#### [Directions]
Could you copy the records below exactly, leaving out any pictures they include?

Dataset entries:
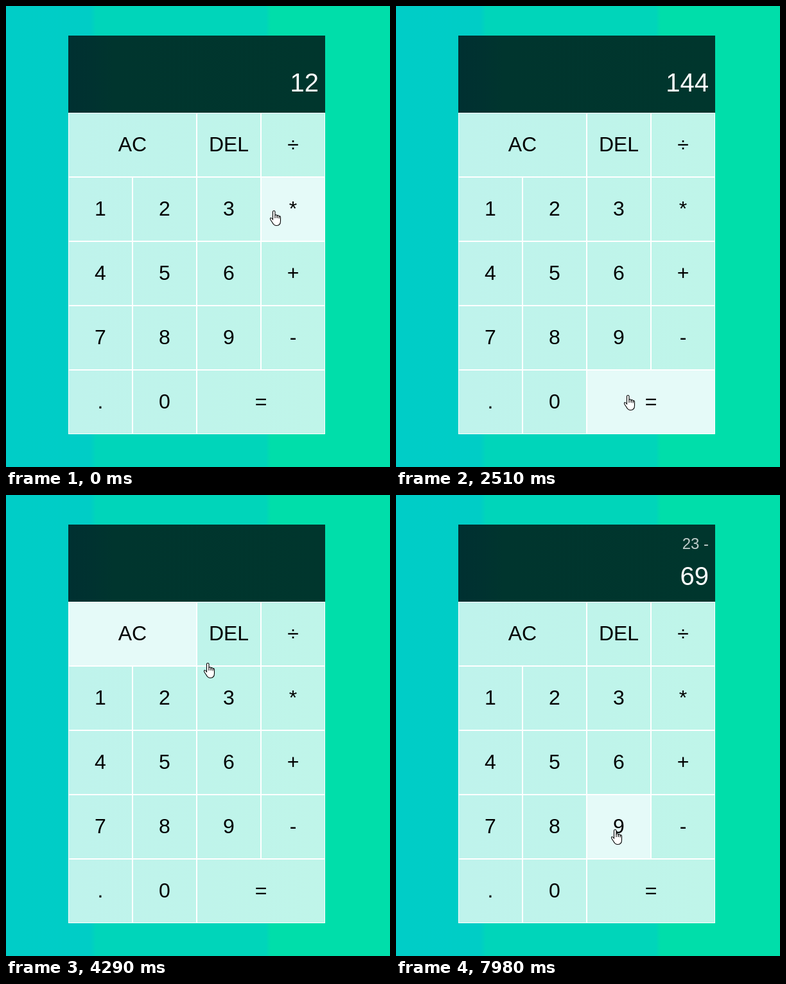
Recreate the animation shown at these times as an HTML page with a canvas. Size 598 px wide and 717 px high, loop 8000 ms.

```html
<!DOCTYPE html>
<html lang="en">
<head>
<meta charset="utf-8">
<title>Calculator</title>
<style>
  html, body { margin: 0; width: 100%; height: 100%; overflow: hidden; }
  canvas { display: block; }
</style>
</head>
<body>
<canvas id="stage" width="598" height="717"></canvas>
<script>
const ctx = document.getElementById("stage").getContext("2d");
const LOOP = 8000, LEFT = 97, TOP = 166, CELL = 100, RIGHT = 487;
const FONT = '"Liberation Sans", Arial, sans-serif';

// Keypad: label, column, row, columns spanned
const keys = [
  ["AC", 0, 0, 2], ["DEL", 2, 0, 1], ["÷", 3, 0, 1],
  ...["123*", "456+", "789-"].flatMap((line, r) =>
    [...line].map((label, c) => [label, c, r + 1, 1])),
  [".", 0, 4, 1], ["0", 1, 4, 1], ["=", 2, 4, 2]
].map(([label, c, r, span]) =>
  ({ label, x: LEFT + c * CELL, y: TOP + r * CELL, w: span * CELL }));

const keyAt = ({ x, y }) => keys.find(k =>
  x >= k.x && x < k.x + k.w && y >= k.y && y < k.y + CELL);

const steps = [{ t: 0, x: 417, y: 318, expr: "", num: "12" }];
const last = () => steps[steps.length - 1];
const step = (t, change) => steps.push({ ...last(), t, ...change });
const move = (t, x, y) => step(t, { x, y });
const show = (t, expr, num) => step(t, { expr, num });

// Eased quadratic path from the current spot to (x, y), bent towards (cx, cy)
function glide(times, x, y, cx, cy) {
  const a = last();
  times.forEach((t, i) => {
    const u = (i + 1) / times.length, s = u * u * (3 - 2 * u);
    const mix = (p, c, q) => (1 - s) ** 2 * p + 2 * s * (1 - s) * c + s * s * q;
    move(t, mix(a.x, cx, x), mix(a.y, cy, y));
  });
}

// 12 * 12 = 144
move(140, 428, 322);
show(290, "12 *", "");
glide([440, 600, 760, 920], 165, 348, 300, 340);
show(1080, "12 *", "1");
move(1210, 240, 352);
show(1360, "12 *", "12");
move(1510, 258, 410);
move(1660, 304, 470);
move(1810, 345, 545);
move(1960, 356, 596);
move(2090, 359, 604);
show(2210, "", "144");
// clear
move(2510, 361, 605);
glide([2660, 2790, 2930, 3070, 3200, 3330, 3470], 274, 230, 322, 418);
show(3620, "", "");
// 23 -
glide([4020, 4160, 4310, 4450, 4600, 4740], 265, 350, 380, 290);
show(5020, "", "2");
move(5150, 335, 352);
step(5280, { x: 350, y: 352, num: "23" });
move(5410, 381, 371);
move(5560, 391, 432);
move(5700, 393, 472);
move(5850, 418, 460);
move(5990, 436, 490);
move(6110, 442, 504);
move(6540, 443, 506);
move(6690, 443, 507);
show(6810, "23 -", "");
// 69
glide([6940, 7070, 7200, 7340], 347, 438, 395, 465);
show(7470, "23 -", "6");
move(7740, 345, 470);
move(7860, 342, 512);
step(7980, { x: 341, y: 520, num: "69" });

// Hover trails the pointer by one step
steps.forEach((s, i) => { s.hover = keyAt(steps[Math.max(0, i - 1)]); });

function ramp(x0, x1, stops) {
  const g = ctx.createLinearGradient(x0, 0, x1, 0);
  stops.forEach(([at, color]) => g.addColorStop((at - x0) / (x1 - x0), color));
  return g;
}
const backdrop = ramp(0, 598, [
  [0, "#00cdc7"], [132, "#00cdc6"], [140, "#00d5ba"],
  [405, "#00d5ba"], [412, "#00deaa"], [598, "#00deaa"]]);
const screen = ramp(97, 497, [
  [97, "#003031"], [134, "#003230"], [166, "#00352e"], [497, "#00362d"]]);
const keyFill = ramp(97, 497, [[97, "#bff3ec"], [497, "#bff5e9"]]);

const hand = new Path2D(
  "M-1.5 14V2Q-1.5 .5 .3 .5Q2 .5 2 2V8Q2 6.8 3.5 6.8Q5 6.8 5.2 8.3" +
  "Q5.4 7.5 6.6 7.5Q8 7.6 8.2 9.3Q8.6 8.7 9.5 8.9Q10.5 9.2 10.5 11V16.5" +
  "Q10.5 23.5 4.5 23.5Q0 23.5 -2 19L-5 14.5Q-6 12.5 -5 11.6Q-3.8 11 -1.5 14Z");
const knuckles = new Path2D("M2 7.5V12M5.2 8.3V12M8.2 9.3V12.5");

function box(color, x, y, w, h) {
  ctx.fillStyle = color;
  ctx.fillRect(x, y, w, h);
}

function text(str, x, y, size, color, align) {
  ctx.font = `${size}px ${FONT}`;
  ctx.textAlign = align;
  ctx.fillStyle = color;
  ctx.fillText(str, x, y);
}

function drawKey(k, hovered) {
  box("#fff", k.x, k.y, k.w, CELL);
  box(hovered ? "#e5faf8" : keyFill, k.x + 1, k.y + 1, k.w - 2, CELL - 2);
  text(k.label, k.x + k.w / 2, k.y + 60, 32, "#000", "center");
}

function drawHand(x, y) {
  ctx.save();
  ctx.translate(x, y);
  ctx.fillStyle = "#fff";
  ctx.strokeStyle = "#000";
  ctx.lineWidth = 1.1;
  ctx.fill(hand);
  ctx.stroke(hand);
  ctx.stroke(knuckles);
  ctx.restore();
}

function draw(t) {
  const s = steps.findLast(p => p.t <= t);
  box(backdrop, 0, 0, 598, 717);
  box(screen, LEFT, 46, 400, 120);
  // Both lines share the free height, so each shifts when the other is empty
  text(s.expr, RIGHT, s.num ? 84 : 96, 24, "rgba(255,255,255,.75)", "right");
  text(s.num, RIGHT, s.expr ? 140 : 133, 40, "#fff", "right");
  keys.forEach(k => drawKey(k, k === s.hover));
  drawHand(Math.round(s.x), Math.round(s.y));
}

const start = performance.now();
function frame() {
  draw((performance.now() - start) % LOOP);
  requestAnimationFrame(frame);
}
frame();
</script>
</body>
</html>
```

#### [Result of this exercise]
Recreate the animation shown at these times as an HTML page with a canvas. Size 598 px wide and 717 px high, loop 8000 ms.

```html
<!DOCTYPE html>
<html lang="en">
<head>
<meta charset="utf-8">
<title>Calculator</title>
<style>
  html, body { margin: 0; width: 100%; height: 100%; overflow: hidden; }
  canvas { display: block; }
</style>
</head>
<body>
<canvas id="stage" width="598" height="717"></canvas>
<script>
const ctx = document.getElementById("stage").getContext("2d");
const LOOP = 8000, LEFT = 97, TOP = 166, CELL = 100, RIGHT = 487;
const FONT = '"Liberation Sans", Arial, sans-serif';

// Keypad: label, column, row, columns spanned
const keys = [
  ["AC", 0, 0, 2], ["DEL", 2, 0, 1], ["÷", 3, 0, 1],
  ...["123*", "456+", "789-"].flatMap((line, r) =>
    [...line].map((label, c) => [label, c, r + 1, 1])),
  [".", 0, 4, 1], ["0", 1, 4, 1], ["=", 2, 4, 2]
].map(([label, c, r, span]) =>
  ({ label, x: LEFT + c * CELL, y: TOP + r * CELL, w: span * CELL }));

const keyAt = ({ x, y }) => keys.find(k =>
  x >= k.x && x < k.x + k.w && y >= k.y && y < k.y + CELL);

const steps = [{ t: 0, x: 417, y: 318, expr: "", num: "12" }];
const last = () => steps[steps.length - 1];
const step = (t, change) => steps.push({ ...last(), t, ...change });
const move = (t, x, y) => step(t, { x, y });
const show = (t, expr, num) => step(t, { expr, num });

// Eased quadratic path from the current spot to (x, y), bent towards (cx, cy)
function glide(times, x, y, cx, cy) {
  const a = last();
  times.forEach((t, i) => {
    const u = (i + 1) / times.length, s = u * u * (3 - 2 * u);
    const mix = (p, c, q) => (1 - s) ** 2 * p + 2 * s * (1 - s) * c + s * s * q;
    move(t, mix(a.x, cx, x), mix(a.y, cy, y));
  });
}

// 12 * 12 = 144
move(140, 428, 322);
show(290, "12 *", "");
glide([440, 600, 760, 920], 165, 348, 300, 340);
show(1080, "12 *", "1");
move(1210, 240, 352);
show(1360, "12 *", "12");
move(1510, 258, 410);
move(1660, 304, 470);
move(1810, 345, 545);
move(1960, 356, 596);
move(2090, 359, 604);
show(2210, "", "144");
// clear
move(2510, 361, 605);
glide([2660, 2790, 2930, 3070, 3200, 3330, 3470], 274, 230, 322, 418);
show(3620, "", "");
// 23 -
glide([4020, 4160, 4310, 4450, 4600, 4740], 265, 350, 380, 290);
show(5020, "", "2");
move(5150, 335, 352);
step(5280, { x: 350, y: 352, num: "23" });
move(5410, 381, 371);
move(5560, 391, 432);
move(5700, 393, 472);
move(5850, 418, 460);
move(5990, 436, 490);
move(6110, 442, 504);
move(6540, 443, 506);
move(6690, 443, 507);
show(6810, "23 -", "");
// 69
glide([6940, 7070, 7200, 7340], 347, 438, 395, 465);
show(7470, "23 -", "6");
move(7740, 345, 470);
move(7860, 342, 512);
step(7980, { x: 341, y: 520, num: "69" });

// Hover trails the pointer by one step
steps.forEach((s, i) => { s.hover = keyAt(steps[Math.max(0, i - 1)]); });

function ramp(x0, x1, stops) {
  const g = ctx.createLinearGradient(x0, 0, x1, 0);
  stops.forEach(([at, color]) => g.addColorStop((at - x0) / (x1 - x0), color));
  return g;
}
const backdrop = ramp(0, 598, [
  [0, "#00cdc7"], [132, "#00cdc6"], [140, "#00d5ba"],
  [405, "#00d5ba"], [412, "#00deaa"], [598, "#00deaa"]]);
const screen = ramp(97, 497, [
  [97, "#003031"], [134, "#003230"], [166, "#00352e"], [497, "#00362d"]]);
const keyFill = ramp(97, 497, [[97, "#bff3ec"], [497, "#bff5e9"]]);

const hand = new Path2D(
  "M-1.5 14V2Q-1.5 .5 .3 .5Q2 .5 2 2V8Q2 6.8 3.5 6.8Q5 6.8 5.2 8.3" +
  "Q5.4 7.5 6.6 7.5Q8 7.6 8.2 9.3Q8.6 8.7 9.5 8.9Q10.5 9.2 10.5 11V16.5" +
  "Q10.5 23.5 4.5 23.5Q0 23.5 -2 19L-5 14.5Q-6 12.5 -5 11.6Q-3.8 11 -1.5 14Z");
const knuckles = new Path2D("M2 7.5V12M5.2 8.3V12M8.2 9.3V12.5");

function box(color, x, y, w, h) {
  ctx.fillStyle = color;
  ctx.fillRect(x, y, w, h);
}

function text(str, x, y, size, color, align) {
  ctx.font = `${size}px ${FONT}`;
  ctx.textAlign = align;
  ctx.fillStyle = color;
  ctx.fillText(str, x, y);
}

function drawKey(k, hovered) {
  box("#fff", k.x, k.y, k.w, CELL);
  box(hovered ? "#e5faf8" : keyFill, k.x + 1, k.y + 1, k.w - 2, CELL - 2);
  text(k.label, k.x + k.w / 2, k.y + 60, 32, "#000", "center");
}

function drawHand(x, y) {
  ctx.save();
  ctx.translate(x, y);
  ctx.fillStyle = "#fff";
  ctx.strokeStyle = "#000";
  ctx.lineWidth = 1.1;
  ctx.fill(hand);
  ctx.stroke(hand);
  ctx.stroke(knuckles);
  ctx.restore();
}

function draw(t) {
  const s = steps.findLast(p => p.t <= t);
  box(backdrop, 0, 0, 598, 717);
  box(screen, LEFT, 46, 400, 120);
  // Both lines share the free height, so each shifts when the other is empty
  text(s.expr, RIGHT, s.num ? 84 : 96, 24, "rgba(255,255,255,.75)", "right");
  text(s.num, RIGHT, s.expr ? 140 : 133, 40, "#fff", "right");
  keys.forEach(k => drawKey(k, k === s.hover));
  drawHand(Math.round(s.x), Math.round(s.y));
}

const start = performance.now();
function frame() {
  draw((performance.now() - start) % LOOP);
  requestAnimationFrame(frame);
}
frame();
</script>
</body>
</html>
```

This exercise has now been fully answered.